“The private sector has pushed cities in a lot of ways,” she said. “My favorite example is, because Uber and Lyft and other transportation network companies could show you where your ride is on your phone, people started really asking, ‘Well, where’s my snow plow? Where are my services?’ It opened people’s minds to expecting more from the public sector, which is a healthy thing so long as the public sector has enough capacity for it.”
Original source: Meet Kate Garman, Seattle’s smart cities coordinator, tasked with making the city more efficient

Link: Vendors talk about why AzureStack is good for their markets

This is especially true in “industrial Internet of Things” applications, where the likes of ABB and GE collect data from sensors on their equipment and analyze it to help with things like predictive maintenance and capacity planning. Often, for performance and/or security reasons, the compute gear that does the analytics is placed directly on oil rigs, power plants, factory floors, in mines, and so on. Sometimes it’s connected to the cloud, and sometimes it isn’t.
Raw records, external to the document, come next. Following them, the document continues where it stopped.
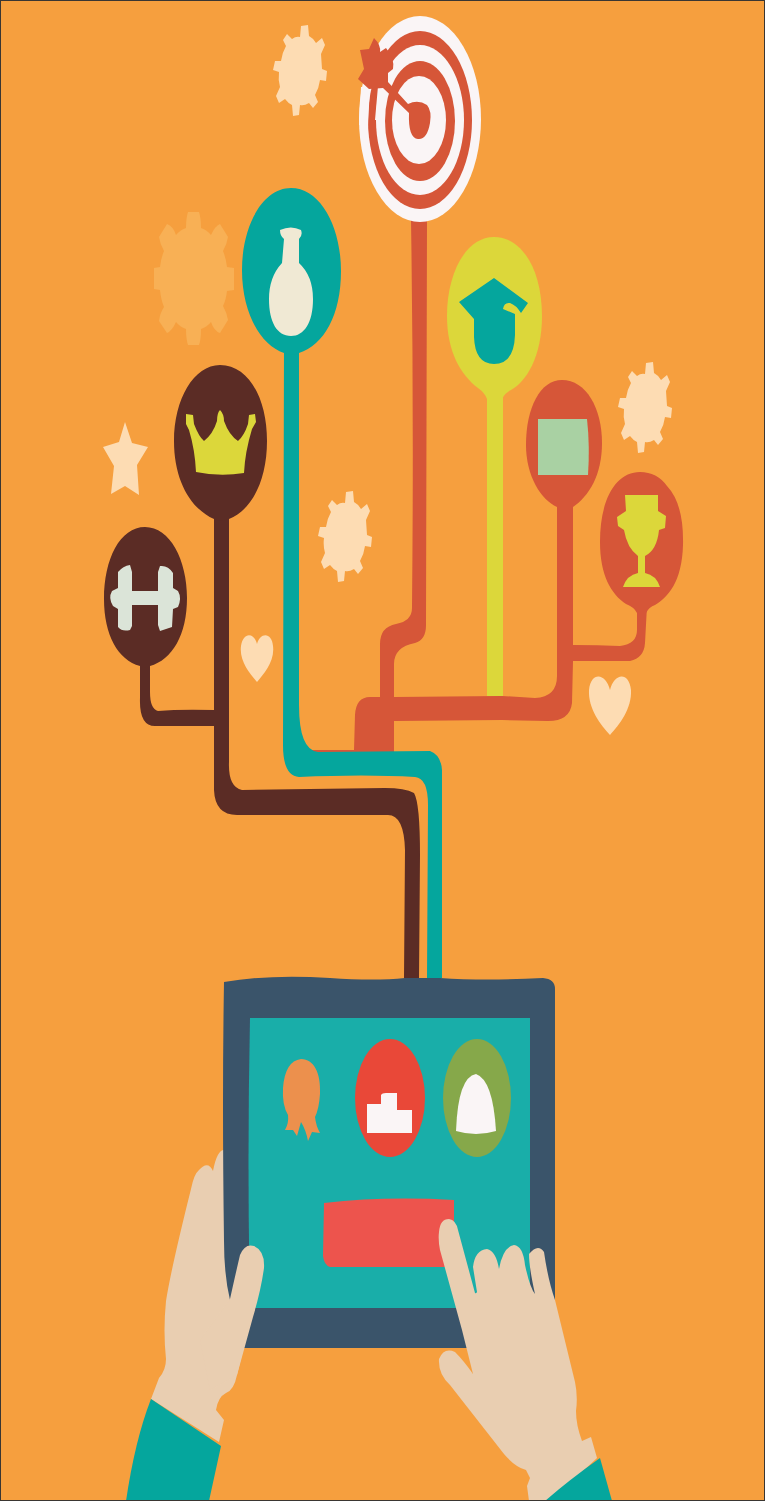
<!DOCTYPE html>
<html lang="en">
<head>
<meta charset="utf-8">
<title>Tablet achievement tree</title>
<style>
:root {
  --orange: #f69f3e; --edge: #3a3632; --cream: #fddcb3; --amber: #f8b055;
  --brick: #d65638; --teal: #05a69d; --lime: #dcd73a; --brown: #5b2c25;
  --white: #faf5f6; --ivory: #f0e9d4; --mist: #dbe4d8; --mint: #a9d1a3;
  --navy: #3a546a; --screen: #19aea9; --coral: #ed544d; --red: #e94838;
  --olive: #86a84a; --apricot: #ec904d; --skin: #e9ceb1;
}
html, body { margin: 0; height: 100%; overflow: hidden; background: var(--orange); }
svg { display: block; width: 765px; height: 1501px; }
.cream { fill: var(--cream); } .amber { fill: var(--amber); }
.brick { fill: var(--brick); } .teal { fill: var(--teal); }
.lime { fill: var(--lime); } .brown { fill: var(--brown); }
.white { fill: var(--white); } .ivory { fill: var(--ivory); }
.mist { fill: var(--mist); } .mint { fill: var(--mint); }
.navy { fill: var(--navy); } .screen { fill: var(--screen); }
.coral { fill: var(--coral); } .red { fill: var(--red); }
.olive { fill: var(--olive); } .apricot { fill: var(--apricot); }
.skin { fill: var(--skin); }
.background { fill: var(--orange); }
.edge { fill: none; stroke: var(--edge); stroke-width: 2; }
</style>
</head>
<body>
<svg viewBox="0 0 765 1501" role="img" aria-label="Hands holding a tablet from which a tree of achievement icons grows">
  <defs>
    <path id="gear" d="M301 26 L308 25 L309 36 Q313 38 316 43 L322 38 L325 45 L321 54 L322 69 L327 71 L326 81 L320 80 Q319 88 315 95 L318 102 L313 108 L309 103 Q304 106 300 105 L299 115 L293 116 L292 105 Q288 103 285 99 L279 103 L276 96 L280 87 Q278 80 279 72 L273 70 L275 61 L281 61 Q282 53 286 46 L283 40 L287 34 L292 39 Q296 36 300 37 Z"/>
    <path id="heart" d="M257 644 C260 632 272 632 273 646 C275 661 264 674 257 682 C250 674 239 661 241 646 C243 632 254 632 257 644 Z"/>
  </defs>

  <rect class="background" width="765" height="1501"/>

  <g id="floating-ornaments">
    <use href="#gear" class="cream"/>
    <use href="#gear" class="cream" x="345" y="337"/>
    <use href="#gear" class="cream" x="45" y="466"/>
    <path class="amber" d="M188 212 H199 Q201 218 201 228 Q207 230 211 235 Q215 226 220 224 L228 237 Q227 244 223 251 Q226 258 227 267 L234 268 V290 L227 291 Q226 300 223 306 Q227 313 228 320 L220 333 Q214 331 211 322 Q207 327 201 329 Q201 340 199 345 H188 Q186 339 186 329 Q180 327 176 322 Q172 331 167 333 L159 321 Q160 313 164 307 Q161 300 160 290 L154 289 V268 L160 267 Q161 258 164 251 Q160 244 159 237 L167 224 Q173 226 176 235 Q180 230 186 228 Q186 218 188 212 Z"/>
    <polygon class="cream" points="125,422 132,443 148,447 137,465 139,495 125,486 111,494 114,466 103,447 119,442"/>
    <use href="#heart" class="cream"/>
    <path class="cream" d="M610 690 C614 673 629 671 631 690 C632 709 619 725 610 735 C601 725 588 709 589 690 C591 671 606 673 610 690 Z"/>
  </g>

  <g id="branches">
    <rect class="lime" x="487" y="390" width="16" height="306"/>
    <path class="brick" d="M411 220 H427 L426 625 Q426 640 415 643 Q394 647 394 664 V697 L502 696 L535 698 Q557 697 557 676 V500 H573 V645 Q598 645 620 646 Q637 644 637 630 V606 H647 L645 643 Q644 658 630 661 L573 661 L572 703 Q570 721 548 721 L502 720 L394 721 V752 H306 V750 H354 L355 715 Q356 697 370 697 H380 V644 Q380 627 396 624 Q412 621 412 608 Q414 410 411 220 Z"/>
    <path class="teal" d="M284 345 H299 L299 705 Q299 750 318 752 L430 751 Q441 755 442 770 V978 H427 L428 805 Q428 778 415 777 Q365 774 299 777 Q283 776 283 745 Z"/>
    <path class="brown" d="M214 510 H229 V762 Q228 787 242 790 L385 788 Q405 788 414 793 Q420 803 420 855 L419 978 H404 L405 850 Q404 815 388 815 H237 Q215 815 214 790 V726 H155 Q139 726 140 698 V660 H150 V692 Q150 709 158 711 Q180 709 214 710 Z"/>
  </g>

  <g id="target-badge">
    <ellipse class="white" cx="420" cy="119" rx="61" ry="103"/>
    <ellipse class="brick" cx="420" cy="120" rx="52" ry="89"/>
    <ellipse class="white" cx="420" cy="120" rx="44" ry="75"/>
    <ellipse class="brick" cx="420" cy="121" rx="35" ry="60"/>
    <ellipse class="white" cx="419" cy="120" rx="27" ry="44"/>
    <path class="white" d="M361 87 H370 L368 125 H359 Z M378 86 L386 87 L381 120 H375 Z"/>
    <path class="brick" d="M360 50 L369 49 L374 38 Q381 45 380 52 L386 48 Q395 59 393 69 L388 73 L388 82 L408 104 Q418 99 427 105 Q432 111 430 123 Q427 140 418 139 Q408 138 409 113 L383 88 L369 89 L358 79 L364 69 Z"/>
  </g>

  <g id="flask-badge">
    <path class="teal" d="M291 188 C320 188 341 226 341 271 C341 315 324 345 299 353 Q291 357 284 353 C260 345 242 312 242 270 C242 225 263 188 291 188 Z"/>
    <path class="ivory" d="M280 230 Q291 225 301 230 Q303 235 299 239 L299 263 Q313 276 313 299 C313 323 304 336 291 336 C277 336 269 322 269 299 Q269 277 282 263 L284 239 Q280 236 280 230 Z"/>
  </g>

  <g id="graduation-badge">
    <path class="lime" d="M494 237 C523 237 542 271 542 316 C542 357 526 382 511 390 Q505 393 502 399 H487 Q485 393 478 388 C461 375 447 352 447 316 C447 273 466 237 494 237 Z"/>
    <path class="teal" d="M459 302 L494 278 L528 303 L521 313 Q516 305 510 303 Q504 302 503 309 L515 314 V335 Q514 364 494 364 Q475 364 474 337 V319 Z"/>
  </g>

  <g id="crown-badge">
    <path class="brown" d="M220 365 C249 365 267 399 267 441 C267 480 252 510 229 519 Q221 523 214 519 C191 509 174 481 174 441 C174 399 194 365 220 365 Z"/>
    <path class="lime" d="M186 414 L193 415 L194 424 Q199 437 204 441 Q213 434 217 421 Q217 413 220 410 Q224 414 224 421 Q229 435 238 441 Q244 436 248 424 L249 415 L255 414 L256 422 L252 429 Q245 452 244 473 Q220 477 196 472 Q195 450 189 430 L186 424 Z"/>
  </g>

  <g id="dumbbell-badge">
    <path class="brown" d="M145 527 C170 527 187 560 187 598 C187 635 172 660 150 666 Q145 669 140 666 C118 660 104 635 104 599 C104 559 120 527 145 527 Z"/>
    <path class="mist" d="M118 572 Q123 566 130 565 L132 572 V591 H158 V572 L160 566 Q168 565 173 573 V588 L178 591 Q182 598 178 607 L173 609 L172 627 L160 631 L158 625 V605 H132 V626 L130 630 Q122 632 118 627 V609 L113 606 Q108 598 112 591 L118 588 Z"/>
  </g>

  <g id="note-badge">
    <path class="brick" d="M562 380 C586 380 602 408 602 443 C602 475 589 496 573 507 H557 C541 500 526 476 526 445 C526 408 540 380 562 380 Z"/>
    <path class="mint" d="M538 419 H587 Q590 446 588 475 H538 Z"/>
  </g>

  <g id="trophy-badge">
    <path class="brick" d="M640 472 Q657 472 667 486 Q684 504 683 545 C682 582 668 597 655 605 Q649 607 646 613 H637 Q634 607 626 604 C611 594 600 575 600 542 C600 499 616 472 640 472 Z"/>
    <path class="lime" d="M625 495 H658 V511 L666 516 L665 528 L659 530 Q657 550 645 556 V573 Q656 575 660 587 H623 Q627 575 638 573 V556 Q627 548 624 530 L618 526 L617 517 L626 511 Z"/>
  </g>

  <g id="tablet">
    <path class="skin" d="M224 1150 Q217 1150 213 1171 Q208 1160 199 1170 Q194 1174 191 1189 Q171 1269 166 1301 Q163 1331 166 1359 Q166 1370 159 1378 L151 1399 L219 1442 L224 1420 L216 1410 Q218 1397 226 1393 Q234 1390 237 1375 L248 1330 L250 1240 Z"/>
    <path class="navy" d="M224 982 Q270 974 330 978 Q375 981 405 978 L440 978 Q485 981 543 978 Q555 979 555 989 V1300 L540 1348 H240 L230 1300 Q224 1275 224 1241 Q222 1100 224 982 Z"/>
    <path class="screen" d="M250 1018 H530 V1308 H250 Q247 1160 250 1018 Z"/>

    <g id="ribbon-icon" class="apricot">
      <path d="M301 1059 C314 1059 321 1073 320 1094 Q319 1109 315 1117 Q316 1126 320 1133 L312 1132 L308 1141 Q306 1130 301 1122 L297 1136 L293 1130 L285 1130 Q289 1123 288 1115 Q282 1105 283 1088 Q285 1061 301 1059 Z"/>
    </g>
    <g id="podium-icon">
      <ellipse class="red" cx="390" cy="1098" rx="35" ry="59"/>
      <path class="white" d="M367 1104 H381 V1095 Q382 1093 386 1093 H397 V1110 H412 V1133 H367 Z"/>
    </g>
    <g id="dome-icon">
      <ellipse class="olive" cx="477" cy="1098" rx="34" ry="59"/>
      <path class="white" d="M456 1131 Q458 1077 476 1074 Q493 1080 496 1131 Q476 1137 456 1131 Z"/>
    </g>
    <path class="coral" d="M324 1203 Q385 1196 454 1200 V1267 H330 Q324 1265 323 1256 Z"/>
  </g>

  <g id="left-hand">
    <path class="skin" d="M230 1299 Q236 1272 240 1255 Q245 1243 254 1246 Q265 1251 264 1268 Q261 1290 253 1317 L237 1375 L210 1390 L200 1340 Z"/>
    <path class="teal" d="M151 1399 L221 1446 L209 1501 H126 Q135 1440 151 1399 Z"/>
  </g>

  <g id="right-hand">
    <path class="skin" d="M439 1232 Q440 1219 449 1219 Q456 1220 458 1230 L475 1293 Q476 1294 477 1292 L473 1267 Q475 1250 487 1249 Q496 1251 499 1269 Q503 1247 514 1245 Q523 1246 525 1265 Q530 1288 535 1294 Q529 1267 529 1254 Q538 1243 544 1252 Q548 1280 555 1300 L575 1382 Q578 1396 576 1411 Q576 1425 582 1441 L591 1437 L597 1458 Q575 1479 548 1501 H529 L527 1486 L530 1478 L526 1470 Q515 1467 504 1454 L450 1385 Q438 1374 439 1359 Q444 1347 455 1352 Q464 1361 473 1374 L462 1330 L440 1250 Q438 1240 439 1232 Z"/>
    <path class="teal" d="M600 1458 L612 1501 H545 Q569 1480 600 1458 Z"/>
  </g>

  <rect class="edge" x="0" y="0" width="765" height="1501"/>
</svg>
</body>
</html>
“The message from our customers was, ‘We will only start this journey with you if you can put all the infrastructure we need on our premises, isolated from the internet, so we can be assured of security, of governance, of adequate latency for decision making,’” Ciaran Flanagan, group VP and head of ABB’s Global Datacenter business, said. He predicted that for industrial IoT, between 60 percent and 70 percent of processing, transactions, and data management is going to happen at the edge.
Link to original

Link: Vendors talk about why AzureStack is good for their markets
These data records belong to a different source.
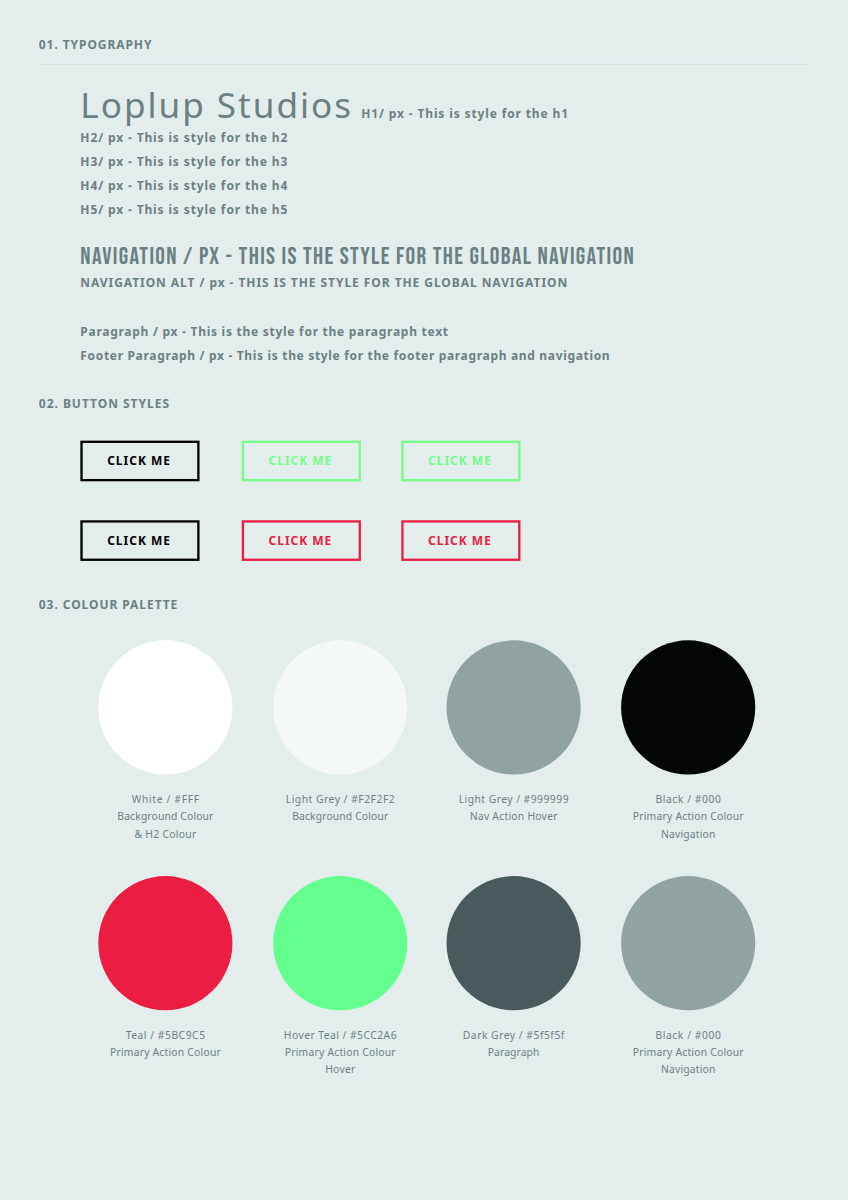
<!DOCTYPE html>
<html lang="en">
<head>
<meta charset="utf-8">
<title>Style Guide</title>
<link rel="stylesheet" href="https://fonts.googleapis.com/css2?family=Bebas+Neue&amp;family=Noto+Sans:wght@400;700&amp;display=swap">
<style>
:root {
  --page: #e3edec;
  --rule: #d3dfdd;
  --text: #6b8083;
  --white: #ffffff;
  --mist: #f4f8f9;
  --grey: #90a3a2;
  --slate: #4a595b;
  --black: #040606;
  --red: #eb1d43;
  --green: #63ff8f;
  --green-soft: #73fd86;
}
* { margin: 0; padding: 0; box-sizing: border-box; }
html, body { width: 848px; height: 1200px; overflow: hidden; background: var(--page); }
.style-guide { display: block; width: 848px; height: 1200px; }
text { font-family: "Noto Sans", Verdana, sans-serif; fill: var(--text); }
.section-title, .sample { font-size: 13px; font-weight: 700; }
.rule { stroke: var(--rule); stroke-width: 1.2; }
.brand-name { font-size: 38px; font-weight: 400; }
.nav-sample { font-family: "Bebas Neue", sans-serif; font-size: 26px; }
.button rect { fill: none; stroke: var(--tone); stroke-width: 2.5; }
.button text { fill: var(--tone); font-size: 13px; font-weight: 700; }
.button.dark { --tone: #000000; }
.button.green { --tone: var(--green-soft); }
.button.red { --tone: var(--red); }
.swatch text { font-size: 11.2px; text-anchor: middle; }
</style>
</head>
<body>
<main>
<svg class="style-guide" viewBox="0 0 918 1299" preserveAspectRatio="none" xmlns="http://www.w3.org/2000/svg">
  <defs>
    <circle id="swatch-disc" r="72.6"/>
  </defs>

  <g id="typography">
    <text class="section-title" x="42" y="53" textLength="122">01. TYPOGRAPHY</text>
    <line class="rule" x1="42" y1="69.5" x2="876" y2="69.5"/>
    <text class="brand-name" x="87" y="127.2" textLength="293">Loplup Studios</text>
    <text class="sample" x="391" y="127.2" textLength="224">H1/ px - This is style for the h1</text>
    <text class="sample" x="87" y="153.5" textLength="224">H2/ px - This is style for the h2</text>
    <text class="sample" x="87" y="179.7" textLength="224">H3/ px - This is style for the h3</text>
    <text class="sample" x="87" y="205.9" textLength="224">H4/ px - This is style for the h4</text>
    <text class="sample" x="87" y="232.1" textLength="224">H5/ px - This is style for the h5</text>
    <text class="nav-sample" x="87" y="285.3" textLength="599">NAVIGATION / PX - THIS IS THE STYLE FOR THE GLOBAL NAVIGATION</text>
    <text class="sample" x="87" y="311" textLength="527">NAVIGATION ALT / px - THIS IS THE STYLE FOR THE GLOBAL NAVIGATION</text>
    <text class="sample" x="87" y="363.2" textLength="398">Paragraph / px - This is the style for the paragraph text</text>
    <text class="sample" x="87" y="389.4" textLength="573">Footer Paragraph / px - This is the style for the footer paragraph and navigation</text>
  </g>

  <g id="button-styles">
    <text class="section-title" x="42" y="442" textLength="141">02. BUTTON STYLES</text>
    <g class="button dark" transform="translate(87 477)"><rect x="1.25" y="1.25" width="126.5" height="41.5"/><text x="29" y="26.6" textLength="68">CLICK ME</text></g>
    <g class="button green" transform="translate(261.7 477)"><rect x="1.25" y="1.25" width="126.5" height="41.5"/><text x="29" y="26.6" textLength="68">CLICK ME</text></g>
    <g class="button green" transform="translate(434.4 477)"><rect x="1.25" y="1.25" width="126.5" height="41.5"/><text x="29" y="26.6" textLength="68">CLICK ME</text></g>
    <g class="button dark" transform="translate(87 563.2)"><rect x="1.25" y="1.25" width="126.5" height="41.5"/><text x="29" y="26.6" textLength="68">CLICK ME</text></g>
    <g class="button red" transform="translate(261.7 563.2)"><rect x="1.25" y="1.25" width="126.5" height="41.5"/><text x="29" y="26.6" textLength="68">CLICK ME</text></g>
    <g class="button red" transform="translate(434.4 563.2)"><rect x="1.25" y="1.25" width="126.5" height="41.5"/><text x="29" y="26.6" textLength="68">CLICK ME</text></g>
  </g>

  <g id="colour-palette">
    <text class="section-title" x="42" y="659" textLength="150">03. COLOUR PALETTE</text>
    <g class="swatch" transform="translate(179 765.8)">
      <use href="#swatch-disc" fill="var(--white)"/>
      <text y="103.8" textLength="73">White / #FFF</text>
      <text y="122.3" textLength="104">Background Colour</text>
      <text y="140.8" textLength="67">&amp; H2 Colour</text>
    </g>
    <g class="swatch" transform="translate(368.3 765.8)">
      <use href="#swatch-disc" fill="var(--mist)"/>
      <text y="103.8" textLength="118">Light Grey / #F2F2F2</text>
      <text y="122.3" textLength="104">Background Colour</text>
    </g>
    <g class="swatch" transform="translate(556 765.8)">
      <use href="#swatch-disc" fill="var(--grey)"/>
      <text y="103.8" textLength="119">Light Grey / #999999</text>
      <text y="122.3" textLength="95">Nav Action Hover</text>
    </g>
    <g class="swatch" transform="translate(745 765.8)">
      <use href="#swatch-disc" fill="var(--black)"/>
      <text y="103.8" textLength="71">Black / #000</text>
      <text y="122.3" textLength="120">Primary Action Colour</text>
      <text y="140.8" textLength="59">Navigation</text>
    </g>
    <g class="swatch" transform="translate(179 1021)">
      <use href="#swatch-disc" fill="var(--red)"/>
      <text y="103.8" textLength="86">Teal / #5BC9C5</text>
      <text y="122.3" textLength="120">Primary Action Colour</text>
    </g>
    <g class="swatch" transform="translate(368.3 1021)">
      <use href="#swatch-disc" fill="var(--green)"/>
      <text y="103.8" textLength="122">Hover Teal / #5CC2A6</text>
      <text y="122.3" textLength="120">Primary Action Colour</text>
      <text y="140.8" textLength="32.5">Hover</text>
    </g>
    <g class="swatch" transform="translate(556 1021)">
      <use href="#swatch-disc" fill="var(--slate)"/>
      <text y="103.8" textLength="110">Dark Grey / #5f5f5f</text>
      <text y="122.3" textLength="56">Paragraph</text>
    </g>
    <g class="swatch" transform="translate(745 1021)">
      <use href="#swatch-disc" fill="var(--grey)"/>
      <text y="103.8" textLength="71">Black / #000</text>
      <text y="122.3" textLength="120">Primary Action Colour</text>
      <text y="140.8" textLength="59">Navigation</text>
    </g>
  </g>
</svg>
</main>
</body>
</html>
This is especially true in “industrial Internet of Things” applications, where the likes of ABB and GE collect data from sensors on their equipment and analyze it to help with things like predictive maintenance and capacity planning. Often, for performance and/or security reasons, the compute gear that does the analytics is placed directly on oil rigs, power plants, factory floors, in mines, and so on. Sometimes it’s connected to the cloud, and sometimes it isn’t.

“The message from our customers was, ‘We will only start this journey with you if you can put all the infrastructure we need on our premises, isolated from the internet, so we can be assured of security, of governance, of adequate latency for decision making,’” Ciaran Flanagan, group VP and head of ABB’s Global Datacenter business, said. He predicted that for industrial IoT, between 60 percent and 70 percent of processing, transactions, and data management is going to happen at the edge.
Link to original

Platforms are hard to sell, apps easier

Kevin Ichhpurani, executive vice president of global ecosystem and channels at GE Digital, and corporate officer of GE, told CRN during GE’s Minds and Machines conference in San Francisco last week that channel partners will have more success developing and selling applications around IoT, as opposed to grappling with the long and complex sales cycle of the GE Predix IoT platform itself.

Source: GE Digital Pivots Industrial IoT Sales Focus From Platform To IoT Apps — And Looks To Partners As Sales Engine

The Serverless Revolution Will Make Us All Developers

Consider the case of the connected cows.

The grand unified, cloud/AI/IoT/serverless theory:

That was the essence of the Build keynote: The cloud interprets IoT telemetry, in real time, with AI. And that AI can, in turn, instruct other IoT devices to do things based on its interpretation.

Source: The Serverless Revolution Will Make Us All Developers